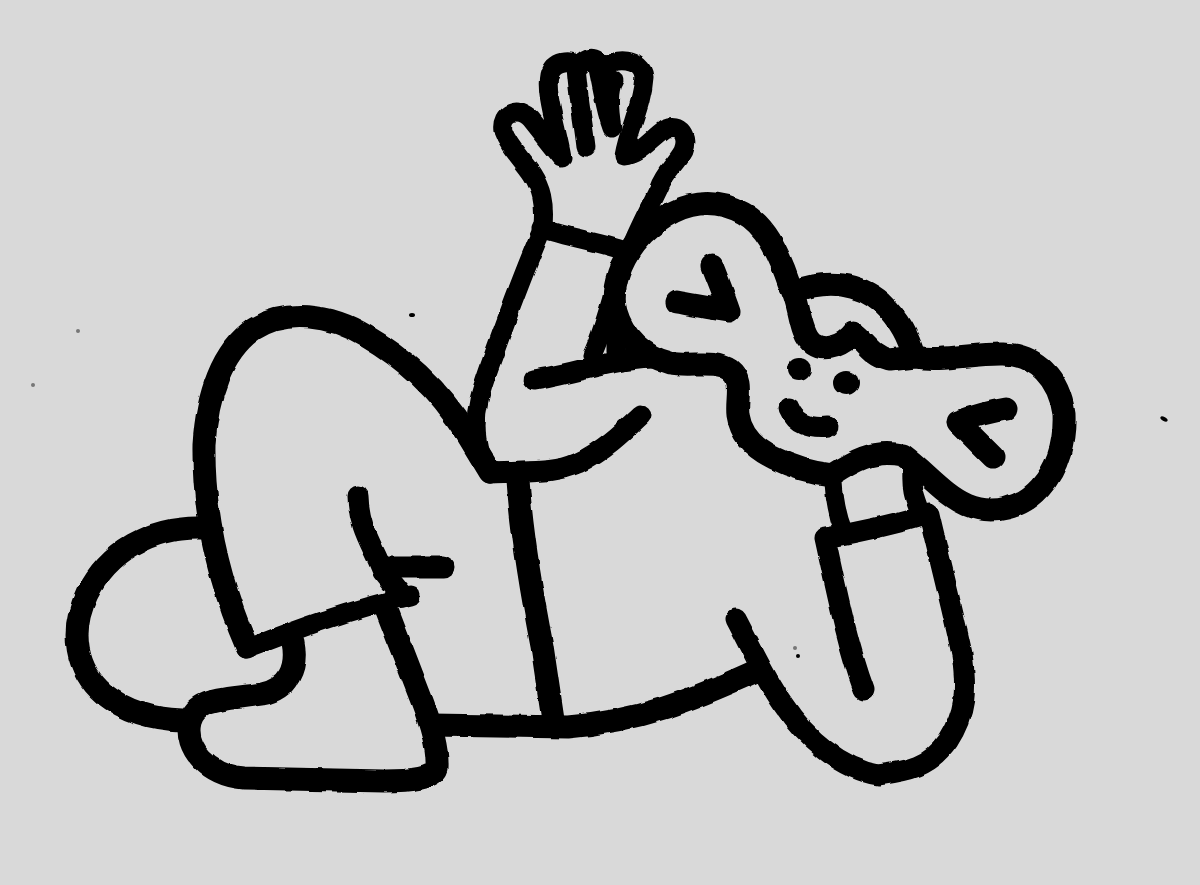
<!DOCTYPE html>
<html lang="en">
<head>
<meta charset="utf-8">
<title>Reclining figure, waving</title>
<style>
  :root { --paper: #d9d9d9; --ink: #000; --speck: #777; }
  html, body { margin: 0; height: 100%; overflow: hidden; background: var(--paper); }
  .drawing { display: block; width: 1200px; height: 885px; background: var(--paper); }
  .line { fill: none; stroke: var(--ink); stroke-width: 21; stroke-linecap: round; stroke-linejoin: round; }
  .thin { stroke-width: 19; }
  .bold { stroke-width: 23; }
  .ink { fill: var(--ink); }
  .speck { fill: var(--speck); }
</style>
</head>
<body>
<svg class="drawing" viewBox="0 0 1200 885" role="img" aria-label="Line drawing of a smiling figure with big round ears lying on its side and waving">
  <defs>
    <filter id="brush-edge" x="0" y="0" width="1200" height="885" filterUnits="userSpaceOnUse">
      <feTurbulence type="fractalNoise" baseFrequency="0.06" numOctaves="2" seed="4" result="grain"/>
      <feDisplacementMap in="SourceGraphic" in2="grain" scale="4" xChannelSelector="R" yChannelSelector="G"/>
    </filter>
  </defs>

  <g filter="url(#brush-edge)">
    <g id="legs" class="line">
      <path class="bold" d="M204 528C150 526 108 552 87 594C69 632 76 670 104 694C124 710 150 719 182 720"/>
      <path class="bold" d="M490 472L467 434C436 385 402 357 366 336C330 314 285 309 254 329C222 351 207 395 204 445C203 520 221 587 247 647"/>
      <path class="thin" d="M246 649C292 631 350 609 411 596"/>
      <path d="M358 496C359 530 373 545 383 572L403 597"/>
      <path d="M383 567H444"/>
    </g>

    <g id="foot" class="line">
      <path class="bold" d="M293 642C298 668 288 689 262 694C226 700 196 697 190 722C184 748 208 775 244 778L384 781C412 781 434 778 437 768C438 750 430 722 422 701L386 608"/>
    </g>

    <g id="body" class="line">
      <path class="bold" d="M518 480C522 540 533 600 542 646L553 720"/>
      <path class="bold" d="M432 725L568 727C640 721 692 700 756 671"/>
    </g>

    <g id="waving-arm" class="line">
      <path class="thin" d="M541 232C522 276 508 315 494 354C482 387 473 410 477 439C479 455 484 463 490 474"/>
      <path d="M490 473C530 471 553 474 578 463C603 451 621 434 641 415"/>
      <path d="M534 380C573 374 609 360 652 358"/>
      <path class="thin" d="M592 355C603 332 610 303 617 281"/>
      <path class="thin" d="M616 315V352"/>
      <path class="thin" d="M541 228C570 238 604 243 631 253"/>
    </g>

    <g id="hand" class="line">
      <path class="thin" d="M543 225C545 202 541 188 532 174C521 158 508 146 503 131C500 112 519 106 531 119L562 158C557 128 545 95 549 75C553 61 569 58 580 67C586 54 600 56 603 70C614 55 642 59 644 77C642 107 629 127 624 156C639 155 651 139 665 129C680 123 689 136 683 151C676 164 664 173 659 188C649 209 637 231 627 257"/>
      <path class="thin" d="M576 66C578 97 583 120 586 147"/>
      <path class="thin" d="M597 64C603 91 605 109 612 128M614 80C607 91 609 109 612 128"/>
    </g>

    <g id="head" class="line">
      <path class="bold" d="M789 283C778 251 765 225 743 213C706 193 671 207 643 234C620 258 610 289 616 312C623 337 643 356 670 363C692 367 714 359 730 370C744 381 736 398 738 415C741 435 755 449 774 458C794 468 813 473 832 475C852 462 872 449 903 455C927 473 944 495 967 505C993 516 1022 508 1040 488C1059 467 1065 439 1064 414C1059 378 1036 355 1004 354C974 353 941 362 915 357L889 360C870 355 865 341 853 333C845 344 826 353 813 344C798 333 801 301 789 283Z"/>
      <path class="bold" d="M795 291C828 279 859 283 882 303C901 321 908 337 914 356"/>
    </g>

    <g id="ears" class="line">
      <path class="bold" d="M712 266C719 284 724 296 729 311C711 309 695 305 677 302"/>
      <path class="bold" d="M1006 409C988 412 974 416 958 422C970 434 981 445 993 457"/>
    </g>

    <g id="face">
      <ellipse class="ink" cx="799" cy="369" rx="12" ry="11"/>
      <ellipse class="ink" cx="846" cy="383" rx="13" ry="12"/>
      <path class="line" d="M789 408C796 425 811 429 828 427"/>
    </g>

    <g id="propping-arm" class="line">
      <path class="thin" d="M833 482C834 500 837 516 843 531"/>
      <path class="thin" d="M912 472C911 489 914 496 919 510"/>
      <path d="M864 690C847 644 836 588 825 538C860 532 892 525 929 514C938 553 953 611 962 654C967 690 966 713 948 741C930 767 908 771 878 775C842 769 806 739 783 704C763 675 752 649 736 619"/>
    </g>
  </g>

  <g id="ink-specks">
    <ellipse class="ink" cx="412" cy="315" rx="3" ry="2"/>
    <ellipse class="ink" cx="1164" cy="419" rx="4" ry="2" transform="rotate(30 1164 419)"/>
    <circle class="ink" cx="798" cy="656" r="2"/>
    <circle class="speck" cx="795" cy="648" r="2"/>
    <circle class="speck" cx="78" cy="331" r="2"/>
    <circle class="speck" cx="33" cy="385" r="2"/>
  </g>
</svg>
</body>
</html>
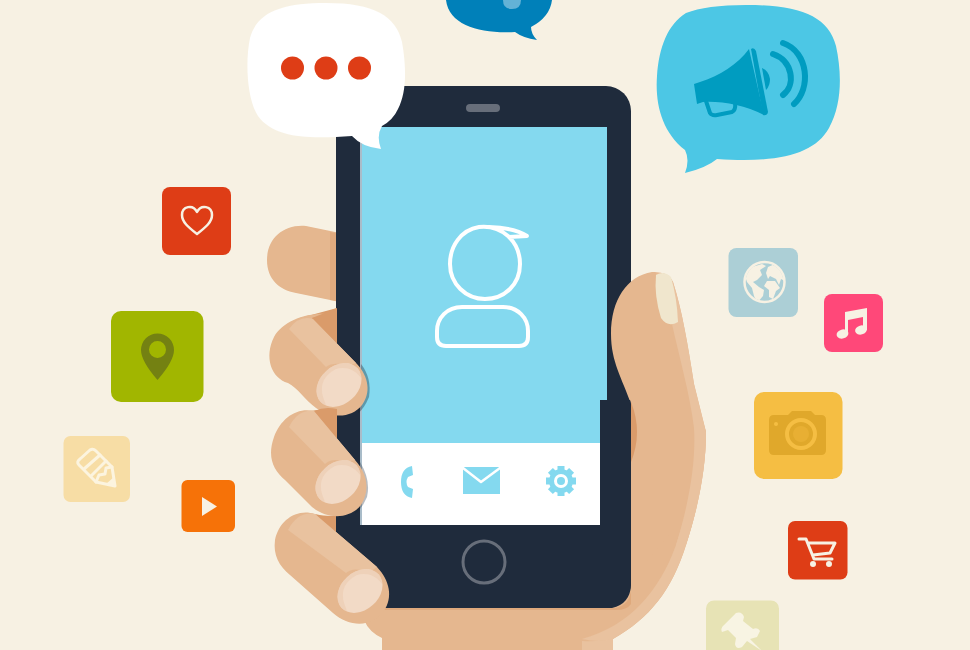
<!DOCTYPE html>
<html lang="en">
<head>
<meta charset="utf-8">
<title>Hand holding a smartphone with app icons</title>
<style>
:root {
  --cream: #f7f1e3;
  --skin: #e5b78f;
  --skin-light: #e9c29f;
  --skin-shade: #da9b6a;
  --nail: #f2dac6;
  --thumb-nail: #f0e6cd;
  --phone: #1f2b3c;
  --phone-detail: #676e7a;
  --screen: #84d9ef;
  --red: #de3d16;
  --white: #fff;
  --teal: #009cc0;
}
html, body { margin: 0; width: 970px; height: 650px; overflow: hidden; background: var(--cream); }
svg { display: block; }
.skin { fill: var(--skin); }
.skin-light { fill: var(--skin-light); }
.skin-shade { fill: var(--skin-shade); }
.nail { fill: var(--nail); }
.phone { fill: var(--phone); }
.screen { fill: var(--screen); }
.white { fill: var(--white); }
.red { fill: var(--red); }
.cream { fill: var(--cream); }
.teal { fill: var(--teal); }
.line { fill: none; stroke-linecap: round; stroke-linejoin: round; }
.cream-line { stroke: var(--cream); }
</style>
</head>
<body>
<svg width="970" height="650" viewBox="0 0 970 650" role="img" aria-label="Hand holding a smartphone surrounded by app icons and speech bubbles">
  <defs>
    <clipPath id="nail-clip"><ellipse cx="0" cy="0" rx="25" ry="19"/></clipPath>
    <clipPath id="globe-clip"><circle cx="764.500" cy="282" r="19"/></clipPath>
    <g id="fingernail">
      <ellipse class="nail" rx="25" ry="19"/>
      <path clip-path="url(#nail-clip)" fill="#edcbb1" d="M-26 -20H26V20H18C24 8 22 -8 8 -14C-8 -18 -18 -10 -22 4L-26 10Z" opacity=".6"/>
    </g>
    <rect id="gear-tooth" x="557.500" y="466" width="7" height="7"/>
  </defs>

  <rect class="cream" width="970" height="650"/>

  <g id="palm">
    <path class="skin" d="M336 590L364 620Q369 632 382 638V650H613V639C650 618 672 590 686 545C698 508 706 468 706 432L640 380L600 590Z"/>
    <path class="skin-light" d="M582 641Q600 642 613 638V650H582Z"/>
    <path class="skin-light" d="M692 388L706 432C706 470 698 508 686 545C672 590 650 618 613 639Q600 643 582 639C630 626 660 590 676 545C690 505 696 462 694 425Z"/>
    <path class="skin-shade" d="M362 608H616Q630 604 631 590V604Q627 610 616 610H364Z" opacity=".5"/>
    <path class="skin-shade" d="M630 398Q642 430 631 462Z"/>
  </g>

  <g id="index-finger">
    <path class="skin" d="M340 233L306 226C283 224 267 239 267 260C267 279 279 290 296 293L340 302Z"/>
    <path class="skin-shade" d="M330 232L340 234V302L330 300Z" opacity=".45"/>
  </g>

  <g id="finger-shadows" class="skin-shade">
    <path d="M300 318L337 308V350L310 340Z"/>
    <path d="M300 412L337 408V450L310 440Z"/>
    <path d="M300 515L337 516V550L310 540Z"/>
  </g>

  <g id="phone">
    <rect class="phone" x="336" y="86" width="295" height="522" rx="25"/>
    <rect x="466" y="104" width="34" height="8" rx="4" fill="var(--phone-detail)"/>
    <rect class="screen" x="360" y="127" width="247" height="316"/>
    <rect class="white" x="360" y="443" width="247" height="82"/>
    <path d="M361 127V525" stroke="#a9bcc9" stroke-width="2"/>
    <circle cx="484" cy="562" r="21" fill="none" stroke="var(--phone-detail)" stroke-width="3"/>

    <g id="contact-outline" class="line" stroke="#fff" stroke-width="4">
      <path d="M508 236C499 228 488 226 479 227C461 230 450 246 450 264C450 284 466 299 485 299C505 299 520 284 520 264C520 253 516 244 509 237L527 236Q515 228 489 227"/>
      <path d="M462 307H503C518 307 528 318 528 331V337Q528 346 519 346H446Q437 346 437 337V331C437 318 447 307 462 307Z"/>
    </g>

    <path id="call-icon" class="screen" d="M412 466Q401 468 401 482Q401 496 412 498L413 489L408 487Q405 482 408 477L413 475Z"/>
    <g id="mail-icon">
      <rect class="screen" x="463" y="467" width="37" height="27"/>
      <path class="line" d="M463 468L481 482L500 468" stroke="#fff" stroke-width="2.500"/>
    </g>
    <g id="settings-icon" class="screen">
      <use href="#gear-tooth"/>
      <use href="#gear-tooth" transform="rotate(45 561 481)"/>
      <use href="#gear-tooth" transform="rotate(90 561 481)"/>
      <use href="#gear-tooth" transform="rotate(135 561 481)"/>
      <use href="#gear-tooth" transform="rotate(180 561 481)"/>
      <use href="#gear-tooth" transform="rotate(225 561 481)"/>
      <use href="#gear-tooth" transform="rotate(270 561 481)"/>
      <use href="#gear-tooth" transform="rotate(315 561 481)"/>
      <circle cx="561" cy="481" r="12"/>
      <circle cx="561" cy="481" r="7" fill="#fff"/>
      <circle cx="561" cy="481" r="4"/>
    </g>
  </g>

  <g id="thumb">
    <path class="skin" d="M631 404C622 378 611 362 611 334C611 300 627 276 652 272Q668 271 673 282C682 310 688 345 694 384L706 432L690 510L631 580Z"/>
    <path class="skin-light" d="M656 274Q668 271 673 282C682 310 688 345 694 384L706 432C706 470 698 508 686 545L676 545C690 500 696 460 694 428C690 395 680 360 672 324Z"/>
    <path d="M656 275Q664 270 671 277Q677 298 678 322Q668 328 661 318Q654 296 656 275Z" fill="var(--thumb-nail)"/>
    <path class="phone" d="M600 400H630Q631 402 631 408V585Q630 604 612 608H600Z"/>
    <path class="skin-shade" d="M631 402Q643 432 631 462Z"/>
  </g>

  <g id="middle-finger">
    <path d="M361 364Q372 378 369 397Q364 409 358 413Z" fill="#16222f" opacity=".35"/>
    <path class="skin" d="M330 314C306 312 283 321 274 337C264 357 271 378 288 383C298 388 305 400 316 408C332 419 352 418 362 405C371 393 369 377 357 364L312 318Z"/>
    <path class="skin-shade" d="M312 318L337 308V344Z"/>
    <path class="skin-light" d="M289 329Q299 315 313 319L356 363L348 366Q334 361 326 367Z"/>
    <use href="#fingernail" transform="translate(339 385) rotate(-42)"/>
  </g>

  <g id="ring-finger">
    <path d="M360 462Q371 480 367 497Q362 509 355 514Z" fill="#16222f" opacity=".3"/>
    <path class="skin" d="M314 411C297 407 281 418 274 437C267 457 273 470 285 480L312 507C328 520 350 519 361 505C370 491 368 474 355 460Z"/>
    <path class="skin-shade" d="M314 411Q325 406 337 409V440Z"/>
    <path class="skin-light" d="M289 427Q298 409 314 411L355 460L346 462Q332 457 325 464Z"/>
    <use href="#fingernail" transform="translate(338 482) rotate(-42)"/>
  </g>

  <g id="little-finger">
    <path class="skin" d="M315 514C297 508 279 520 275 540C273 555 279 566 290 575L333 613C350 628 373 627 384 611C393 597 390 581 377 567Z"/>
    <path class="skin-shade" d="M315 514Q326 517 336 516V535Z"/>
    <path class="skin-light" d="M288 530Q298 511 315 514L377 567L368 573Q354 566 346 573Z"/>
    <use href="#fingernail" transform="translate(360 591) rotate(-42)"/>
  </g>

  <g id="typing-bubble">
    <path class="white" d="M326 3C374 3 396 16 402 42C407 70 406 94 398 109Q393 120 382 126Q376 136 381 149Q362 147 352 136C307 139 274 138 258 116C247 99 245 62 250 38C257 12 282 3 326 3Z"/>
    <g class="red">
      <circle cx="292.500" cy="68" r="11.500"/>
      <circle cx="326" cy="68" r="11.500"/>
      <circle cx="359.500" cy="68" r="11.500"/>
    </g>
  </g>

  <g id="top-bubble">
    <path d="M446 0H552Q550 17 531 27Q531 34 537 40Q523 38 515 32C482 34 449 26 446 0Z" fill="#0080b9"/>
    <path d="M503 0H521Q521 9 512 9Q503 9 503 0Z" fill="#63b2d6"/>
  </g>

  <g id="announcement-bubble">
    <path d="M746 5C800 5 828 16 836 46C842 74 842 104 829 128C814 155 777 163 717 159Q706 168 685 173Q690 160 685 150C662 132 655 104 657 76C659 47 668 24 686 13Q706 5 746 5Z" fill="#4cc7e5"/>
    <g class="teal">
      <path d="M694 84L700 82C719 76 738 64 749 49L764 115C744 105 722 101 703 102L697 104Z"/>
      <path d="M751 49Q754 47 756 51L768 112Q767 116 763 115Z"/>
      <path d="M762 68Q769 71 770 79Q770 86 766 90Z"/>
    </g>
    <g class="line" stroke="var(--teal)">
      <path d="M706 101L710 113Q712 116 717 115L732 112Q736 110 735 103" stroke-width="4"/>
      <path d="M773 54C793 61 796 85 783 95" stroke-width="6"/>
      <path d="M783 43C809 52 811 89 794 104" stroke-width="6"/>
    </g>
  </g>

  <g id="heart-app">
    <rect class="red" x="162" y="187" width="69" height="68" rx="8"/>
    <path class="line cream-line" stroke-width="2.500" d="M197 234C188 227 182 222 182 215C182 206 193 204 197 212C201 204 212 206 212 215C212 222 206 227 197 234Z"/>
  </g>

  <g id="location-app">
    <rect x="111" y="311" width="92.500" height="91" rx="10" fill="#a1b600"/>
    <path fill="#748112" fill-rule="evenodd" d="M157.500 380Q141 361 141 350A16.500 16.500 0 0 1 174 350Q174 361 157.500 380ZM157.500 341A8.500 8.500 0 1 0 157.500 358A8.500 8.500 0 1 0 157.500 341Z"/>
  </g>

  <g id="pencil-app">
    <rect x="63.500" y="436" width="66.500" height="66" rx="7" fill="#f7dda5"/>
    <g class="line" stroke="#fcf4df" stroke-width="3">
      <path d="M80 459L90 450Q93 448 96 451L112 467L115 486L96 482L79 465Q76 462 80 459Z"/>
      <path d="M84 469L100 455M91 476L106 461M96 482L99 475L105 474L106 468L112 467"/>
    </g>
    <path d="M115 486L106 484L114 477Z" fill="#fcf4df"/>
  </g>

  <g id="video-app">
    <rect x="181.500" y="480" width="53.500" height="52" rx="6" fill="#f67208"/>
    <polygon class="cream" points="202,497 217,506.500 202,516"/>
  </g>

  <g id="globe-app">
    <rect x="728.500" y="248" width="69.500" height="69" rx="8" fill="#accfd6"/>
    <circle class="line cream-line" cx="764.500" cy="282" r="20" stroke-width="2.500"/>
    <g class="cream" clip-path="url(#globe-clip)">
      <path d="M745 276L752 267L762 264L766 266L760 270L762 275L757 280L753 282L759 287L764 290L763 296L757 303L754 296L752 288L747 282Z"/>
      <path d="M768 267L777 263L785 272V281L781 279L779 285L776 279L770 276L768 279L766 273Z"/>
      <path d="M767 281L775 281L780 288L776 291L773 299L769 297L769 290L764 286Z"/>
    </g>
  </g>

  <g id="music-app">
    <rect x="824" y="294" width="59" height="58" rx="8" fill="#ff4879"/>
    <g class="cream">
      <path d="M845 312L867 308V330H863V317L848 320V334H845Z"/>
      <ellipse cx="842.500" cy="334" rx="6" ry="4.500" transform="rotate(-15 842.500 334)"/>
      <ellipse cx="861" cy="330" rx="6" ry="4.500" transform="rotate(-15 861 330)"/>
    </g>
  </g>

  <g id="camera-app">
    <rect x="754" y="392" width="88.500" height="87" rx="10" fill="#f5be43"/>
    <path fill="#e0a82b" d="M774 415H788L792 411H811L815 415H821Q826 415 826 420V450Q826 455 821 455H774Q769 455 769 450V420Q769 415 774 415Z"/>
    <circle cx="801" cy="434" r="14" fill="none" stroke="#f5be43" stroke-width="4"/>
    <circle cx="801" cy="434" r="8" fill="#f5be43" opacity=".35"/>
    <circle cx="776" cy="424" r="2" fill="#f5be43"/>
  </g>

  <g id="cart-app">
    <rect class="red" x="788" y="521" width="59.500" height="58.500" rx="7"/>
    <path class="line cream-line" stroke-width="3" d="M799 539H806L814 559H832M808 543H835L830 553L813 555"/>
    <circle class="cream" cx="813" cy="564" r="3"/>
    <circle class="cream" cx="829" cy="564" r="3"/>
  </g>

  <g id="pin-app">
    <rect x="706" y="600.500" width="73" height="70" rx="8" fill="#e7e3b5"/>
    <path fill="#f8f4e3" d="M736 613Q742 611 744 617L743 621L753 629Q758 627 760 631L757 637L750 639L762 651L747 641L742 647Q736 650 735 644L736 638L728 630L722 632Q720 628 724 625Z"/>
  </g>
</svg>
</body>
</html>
========================================
• [Task prompt]
Across the listing, tally every line that includes the word "ellipse" and supply the total alone.

• [Solution to the exercise]
8